Saved data entries:
━━━━━━

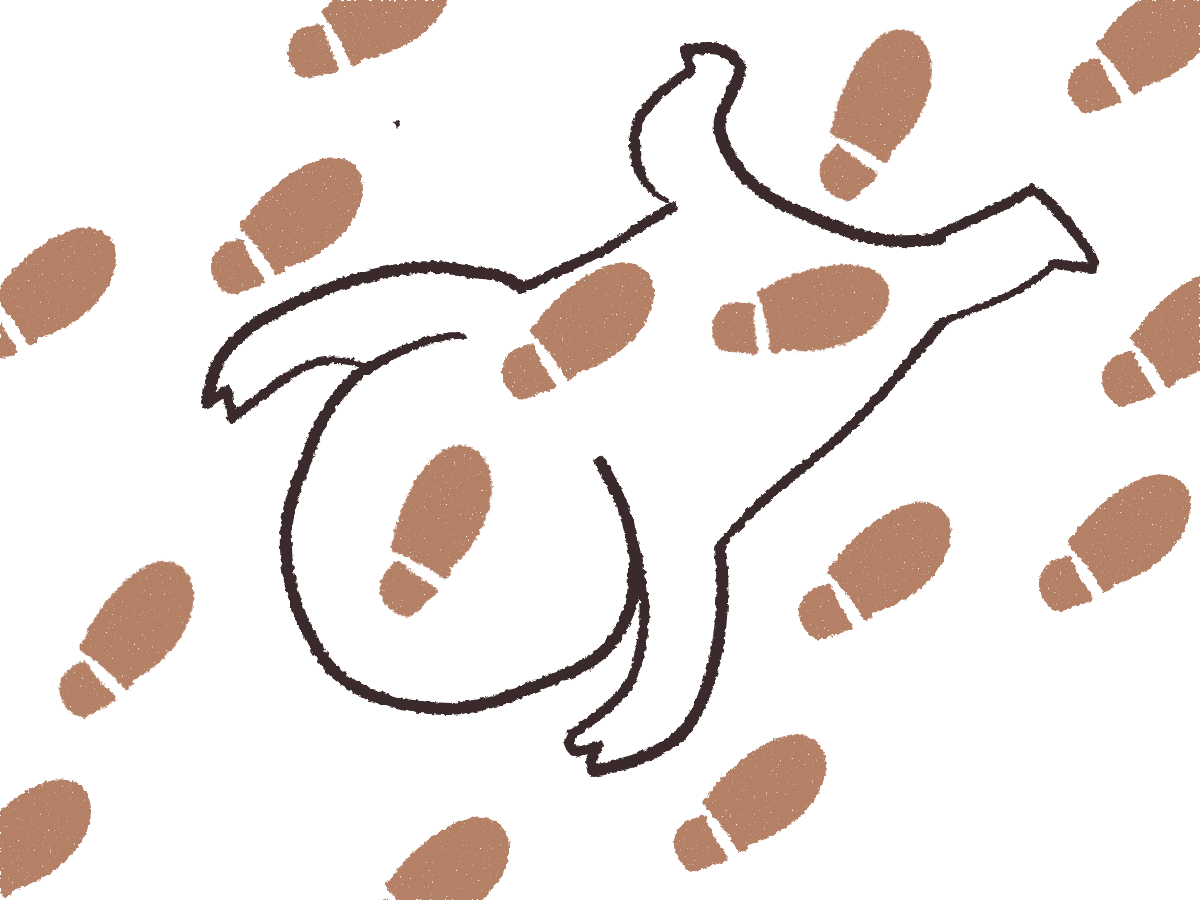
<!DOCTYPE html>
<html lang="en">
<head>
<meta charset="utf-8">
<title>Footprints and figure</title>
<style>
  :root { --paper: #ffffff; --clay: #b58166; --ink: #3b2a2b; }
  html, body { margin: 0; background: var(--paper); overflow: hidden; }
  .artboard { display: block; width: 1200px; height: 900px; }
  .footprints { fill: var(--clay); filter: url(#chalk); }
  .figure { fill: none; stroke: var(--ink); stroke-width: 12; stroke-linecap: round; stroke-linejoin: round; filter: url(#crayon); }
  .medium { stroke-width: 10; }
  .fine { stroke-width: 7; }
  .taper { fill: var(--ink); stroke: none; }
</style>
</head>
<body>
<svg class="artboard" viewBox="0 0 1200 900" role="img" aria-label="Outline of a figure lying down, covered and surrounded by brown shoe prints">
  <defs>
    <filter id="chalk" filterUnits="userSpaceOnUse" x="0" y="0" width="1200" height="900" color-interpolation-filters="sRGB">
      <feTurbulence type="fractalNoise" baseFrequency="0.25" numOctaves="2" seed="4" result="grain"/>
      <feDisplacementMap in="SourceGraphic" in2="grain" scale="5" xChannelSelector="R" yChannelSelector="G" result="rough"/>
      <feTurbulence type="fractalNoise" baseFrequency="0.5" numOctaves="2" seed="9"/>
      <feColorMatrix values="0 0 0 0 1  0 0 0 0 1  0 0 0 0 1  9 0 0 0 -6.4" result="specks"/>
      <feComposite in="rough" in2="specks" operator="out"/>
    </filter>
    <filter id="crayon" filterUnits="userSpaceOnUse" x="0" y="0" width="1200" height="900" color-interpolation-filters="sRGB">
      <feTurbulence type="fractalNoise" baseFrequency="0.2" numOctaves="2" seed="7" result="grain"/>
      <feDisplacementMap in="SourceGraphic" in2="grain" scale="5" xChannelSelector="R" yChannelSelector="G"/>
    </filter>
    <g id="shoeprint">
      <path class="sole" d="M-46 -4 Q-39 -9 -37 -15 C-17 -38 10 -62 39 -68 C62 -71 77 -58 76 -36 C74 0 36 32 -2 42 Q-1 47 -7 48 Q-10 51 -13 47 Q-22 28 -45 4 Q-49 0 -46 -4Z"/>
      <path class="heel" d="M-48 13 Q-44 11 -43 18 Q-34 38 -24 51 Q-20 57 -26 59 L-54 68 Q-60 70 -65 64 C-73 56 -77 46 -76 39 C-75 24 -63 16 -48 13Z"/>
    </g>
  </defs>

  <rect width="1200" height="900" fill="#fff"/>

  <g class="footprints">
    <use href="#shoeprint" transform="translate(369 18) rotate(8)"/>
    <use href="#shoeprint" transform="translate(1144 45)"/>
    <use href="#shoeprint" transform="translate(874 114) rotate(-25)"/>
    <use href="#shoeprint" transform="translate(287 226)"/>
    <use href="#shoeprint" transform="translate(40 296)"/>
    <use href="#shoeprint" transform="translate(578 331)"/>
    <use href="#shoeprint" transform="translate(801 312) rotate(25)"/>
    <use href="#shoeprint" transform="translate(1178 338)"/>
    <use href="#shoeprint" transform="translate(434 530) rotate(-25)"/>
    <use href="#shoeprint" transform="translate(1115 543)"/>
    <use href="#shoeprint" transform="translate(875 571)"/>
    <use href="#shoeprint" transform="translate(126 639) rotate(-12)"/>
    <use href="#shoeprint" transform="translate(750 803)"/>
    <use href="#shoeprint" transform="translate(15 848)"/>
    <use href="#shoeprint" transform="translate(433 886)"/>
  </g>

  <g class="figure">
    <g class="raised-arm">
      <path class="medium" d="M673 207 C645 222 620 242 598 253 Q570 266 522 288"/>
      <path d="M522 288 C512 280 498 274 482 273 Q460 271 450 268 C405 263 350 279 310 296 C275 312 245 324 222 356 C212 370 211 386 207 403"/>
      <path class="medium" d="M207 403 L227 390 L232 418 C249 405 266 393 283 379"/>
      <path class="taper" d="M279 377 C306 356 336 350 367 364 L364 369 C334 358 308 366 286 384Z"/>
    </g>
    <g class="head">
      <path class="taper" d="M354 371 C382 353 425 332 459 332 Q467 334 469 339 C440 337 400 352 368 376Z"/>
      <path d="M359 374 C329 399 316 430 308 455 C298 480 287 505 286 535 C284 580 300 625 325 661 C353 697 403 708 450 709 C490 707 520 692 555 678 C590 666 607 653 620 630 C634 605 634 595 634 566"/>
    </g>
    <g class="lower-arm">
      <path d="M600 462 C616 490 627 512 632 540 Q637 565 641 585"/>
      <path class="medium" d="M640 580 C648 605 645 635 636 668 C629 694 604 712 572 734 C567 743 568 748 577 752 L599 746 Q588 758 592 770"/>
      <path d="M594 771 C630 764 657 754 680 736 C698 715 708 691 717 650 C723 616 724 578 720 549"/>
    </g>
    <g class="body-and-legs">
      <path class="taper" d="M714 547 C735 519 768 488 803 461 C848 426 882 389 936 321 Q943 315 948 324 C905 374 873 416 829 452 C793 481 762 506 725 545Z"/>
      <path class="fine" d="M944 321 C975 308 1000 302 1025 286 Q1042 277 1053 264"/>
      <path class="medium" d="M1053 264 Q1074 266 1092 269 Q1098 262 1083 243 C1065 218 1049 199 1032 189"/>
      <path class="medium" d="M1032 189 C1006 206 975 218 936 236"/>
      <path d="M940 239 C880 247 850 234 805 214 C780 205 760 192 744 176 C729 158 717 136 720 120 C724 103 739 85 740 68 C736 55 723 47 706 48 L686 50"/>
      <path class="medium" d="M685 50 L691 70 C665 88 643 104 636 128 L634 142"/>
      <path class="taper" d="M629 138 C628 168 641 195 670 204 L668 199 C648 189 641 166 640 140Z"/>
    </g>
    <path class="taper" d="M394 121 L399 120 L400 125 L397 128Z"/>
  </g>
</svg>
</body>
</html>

━━━━━━

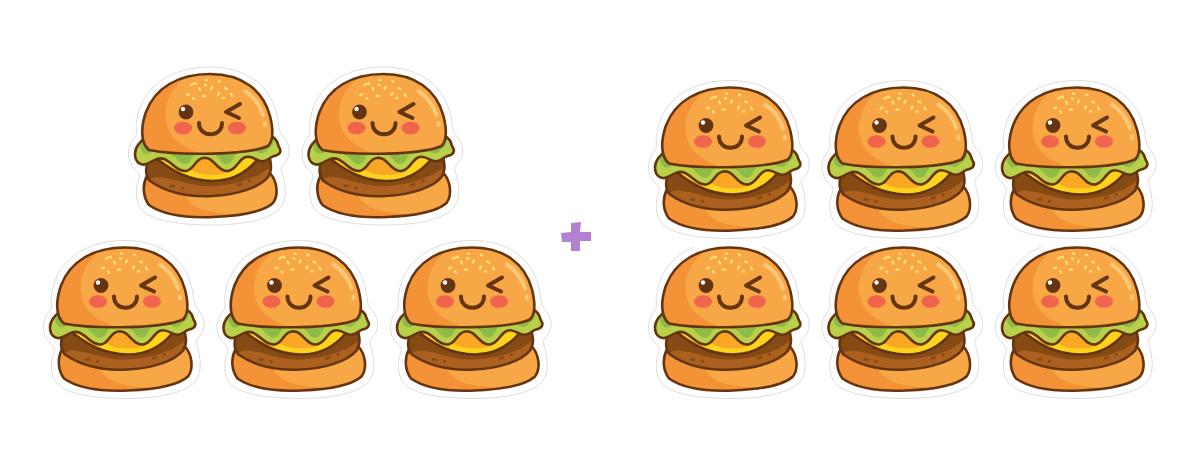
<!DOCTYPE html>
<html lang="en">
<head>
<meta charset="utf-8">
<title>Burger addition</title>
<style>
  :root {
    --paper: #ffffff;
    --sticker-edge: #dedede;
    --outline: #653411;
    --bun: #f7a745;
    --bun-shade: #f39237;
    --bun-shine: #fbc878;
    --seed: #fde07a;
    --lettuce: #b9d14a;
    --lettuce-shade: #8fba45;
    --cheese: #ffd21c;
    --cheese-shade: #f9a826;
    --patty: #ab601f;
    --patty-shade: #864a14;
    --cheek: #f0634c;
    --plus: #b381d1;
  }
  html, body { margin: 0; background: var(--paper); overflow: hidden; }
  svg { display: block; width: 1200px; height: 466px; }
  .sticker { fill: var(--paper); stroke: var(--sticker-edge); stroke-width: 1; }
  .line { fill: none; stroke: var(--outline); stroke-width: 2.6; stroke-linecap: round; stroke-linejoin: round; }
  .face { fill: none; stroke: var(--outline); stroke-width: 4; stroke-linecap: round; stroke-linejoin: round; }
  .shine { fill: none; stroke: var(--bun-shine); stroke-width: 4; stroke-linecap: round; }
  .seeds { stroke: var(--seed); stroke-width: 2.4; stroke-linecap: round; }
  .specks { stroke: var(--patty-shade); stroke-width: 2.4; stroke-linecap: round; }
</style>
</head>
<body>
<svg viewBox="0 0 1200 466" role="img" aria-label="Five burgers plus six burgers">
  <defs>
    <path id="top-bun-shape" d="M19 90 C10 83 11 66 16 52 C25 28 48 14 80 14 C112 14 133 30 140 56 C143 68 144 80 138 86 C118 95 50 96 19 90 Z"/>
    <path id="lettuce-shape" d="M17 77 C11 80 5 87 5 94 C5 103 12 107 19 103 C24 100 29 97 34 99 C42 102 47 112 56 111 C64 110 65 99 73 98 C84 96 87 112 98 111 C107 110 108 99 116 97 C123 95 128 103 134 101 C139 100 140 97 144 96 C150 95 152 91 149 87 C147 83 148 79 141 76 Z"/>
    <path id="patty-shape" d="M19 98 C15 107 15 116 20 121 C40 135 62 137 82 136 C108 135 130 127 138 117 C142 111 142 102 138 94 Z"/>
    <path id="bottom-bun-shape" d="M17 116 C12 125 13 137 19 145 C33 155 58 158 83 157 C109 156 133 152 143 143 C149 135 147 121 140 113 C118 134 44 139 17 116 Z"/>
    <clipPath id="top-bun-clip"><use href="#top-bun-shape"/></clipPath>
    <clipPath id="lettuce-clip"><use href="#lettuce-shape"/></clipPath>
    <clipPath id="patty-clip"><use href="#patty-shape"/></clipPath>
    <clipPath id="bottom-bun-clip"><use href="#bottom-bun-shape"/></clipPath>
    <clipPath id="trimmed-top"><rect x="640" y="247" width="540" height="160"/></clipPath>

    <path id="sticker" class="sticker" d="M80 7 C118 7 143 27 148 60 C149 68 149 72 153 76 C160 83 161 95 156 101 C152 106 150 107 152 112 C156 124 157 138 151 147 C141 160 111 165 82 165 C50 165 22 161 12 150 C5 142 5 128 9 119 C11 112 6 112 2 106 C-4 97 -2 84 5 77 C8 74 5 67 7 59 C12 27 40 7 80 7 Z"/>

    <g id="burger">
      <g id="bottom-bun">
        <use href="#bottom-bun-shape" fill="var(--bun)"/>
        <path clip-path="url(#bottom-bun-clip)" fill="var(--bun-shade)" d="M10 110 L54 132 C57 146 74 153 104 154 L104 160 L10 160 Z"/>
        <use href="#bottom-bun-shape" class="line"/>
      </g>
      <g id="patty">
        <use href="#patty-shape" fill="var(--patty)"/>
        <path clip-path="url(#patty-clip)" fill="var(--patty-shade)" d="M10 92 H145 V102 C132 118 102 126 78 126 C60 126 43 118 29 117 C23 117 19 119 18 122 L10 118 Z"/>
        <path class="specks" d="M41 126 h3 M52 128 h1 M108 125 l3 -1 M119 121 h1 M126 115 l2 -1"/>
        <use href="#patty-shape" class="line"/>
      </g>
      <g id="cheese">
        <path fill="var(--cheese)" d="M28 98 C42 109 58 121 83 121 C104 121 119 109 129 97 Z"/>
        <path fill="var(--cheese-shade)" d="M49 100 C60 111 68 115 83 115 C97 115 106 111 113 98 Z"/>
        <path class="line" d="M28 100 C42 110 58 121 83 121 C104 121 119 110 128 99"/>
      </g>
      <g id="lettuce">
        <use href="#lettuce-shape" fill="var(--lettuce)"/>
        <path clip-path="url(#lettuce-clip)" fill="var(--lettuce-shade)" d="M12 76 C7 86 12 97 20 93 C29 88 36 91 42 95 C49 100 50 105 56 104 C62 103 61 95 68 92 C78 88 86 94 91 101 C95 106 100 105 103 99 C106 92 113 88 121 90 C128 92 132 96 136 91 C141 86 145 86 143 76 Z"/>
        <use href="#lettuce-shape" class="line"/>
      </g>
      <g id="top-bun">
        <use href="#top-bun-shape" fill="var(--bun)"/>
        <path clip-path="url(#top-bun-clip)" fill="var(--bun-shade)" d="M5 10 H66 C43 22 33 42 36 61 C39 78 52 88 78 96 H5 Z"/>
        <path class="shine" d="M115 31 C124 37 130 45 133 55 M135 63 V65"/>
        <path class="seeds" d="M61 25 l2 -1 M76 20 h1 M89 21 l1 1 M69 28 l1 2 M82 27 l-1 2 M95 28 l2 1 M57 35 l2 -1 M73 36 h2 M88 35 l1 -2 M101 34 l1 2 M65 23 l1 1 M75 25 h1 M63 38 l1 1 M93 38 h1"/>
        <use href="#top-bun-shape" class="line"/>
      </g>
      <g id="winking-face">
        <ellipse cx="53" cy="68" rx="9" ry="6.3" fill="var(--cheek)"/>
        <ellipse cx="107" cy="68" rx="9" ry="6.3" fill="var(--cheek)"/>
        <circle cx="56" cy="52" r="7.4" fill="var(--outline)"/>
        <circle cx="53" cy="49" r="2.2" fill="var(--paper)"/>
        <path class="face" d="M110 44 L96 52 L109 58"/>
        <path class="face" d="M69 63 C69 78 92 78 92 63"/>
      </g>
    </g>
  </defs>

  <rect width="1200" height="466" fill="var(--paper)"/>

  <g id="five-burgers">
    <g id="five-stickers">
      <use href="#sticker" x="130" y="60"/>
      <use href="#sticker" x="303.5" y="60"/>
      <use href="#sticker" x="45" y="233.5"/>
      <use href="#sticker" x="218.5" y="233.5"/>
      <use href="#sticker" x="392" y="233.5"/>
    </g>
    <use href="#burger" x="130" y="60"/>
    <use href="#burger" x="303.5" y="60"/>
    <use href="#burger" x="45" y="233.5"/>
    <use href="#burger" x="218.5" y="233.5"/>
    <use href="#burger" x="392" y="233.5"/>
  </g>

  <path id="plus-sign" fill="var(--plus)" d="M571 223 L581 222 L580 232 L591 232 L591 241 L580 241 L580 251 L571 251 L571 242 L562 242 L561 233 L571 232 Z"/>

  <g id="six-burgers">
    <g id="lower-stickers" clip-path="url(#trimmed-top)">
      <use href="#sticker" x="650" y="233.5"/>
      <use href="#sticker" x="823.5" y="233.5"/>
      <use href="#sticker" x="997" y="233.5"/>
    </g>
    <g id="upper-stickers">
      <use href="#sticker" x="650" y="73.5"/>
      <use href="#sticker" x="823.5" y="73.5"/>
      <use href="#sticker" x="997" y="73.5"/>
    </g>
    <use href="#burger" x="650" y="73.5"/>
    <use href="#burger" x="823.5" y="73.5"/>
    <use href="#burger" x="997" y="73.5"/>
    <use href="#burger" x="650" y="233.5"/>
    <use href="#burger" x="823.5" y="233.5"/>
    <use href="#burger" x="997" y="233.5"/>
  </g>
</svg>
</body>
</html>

━━━━━━

### Activity:
Scan the entries above for the word "height" and collect each line holding it.

### Solution:
  .artboard { display: block; width: 1200px; height: 900px; }
    <filter id="chalk" filterUnits="userSpaceOnUse" x="0" y="0" width="1200" height="900" color-interpolation-filters="sRGB">
    <filter id="crayon" filterUnits="userSpaceOnUse" x="0" y="0" width="1200" height="900" color-interpolation-filters="sRGB">
  <rect width="1200" height="900" fill="#fff"/>
  svg { display: block; width: 1200px; height: 466px; }
    <clipPath id="trimmed-top"><rect x="640" y="247" width="540" height="160"/></clipPath>
  <rect width="1200" height="466" fill="var(--paper)"/>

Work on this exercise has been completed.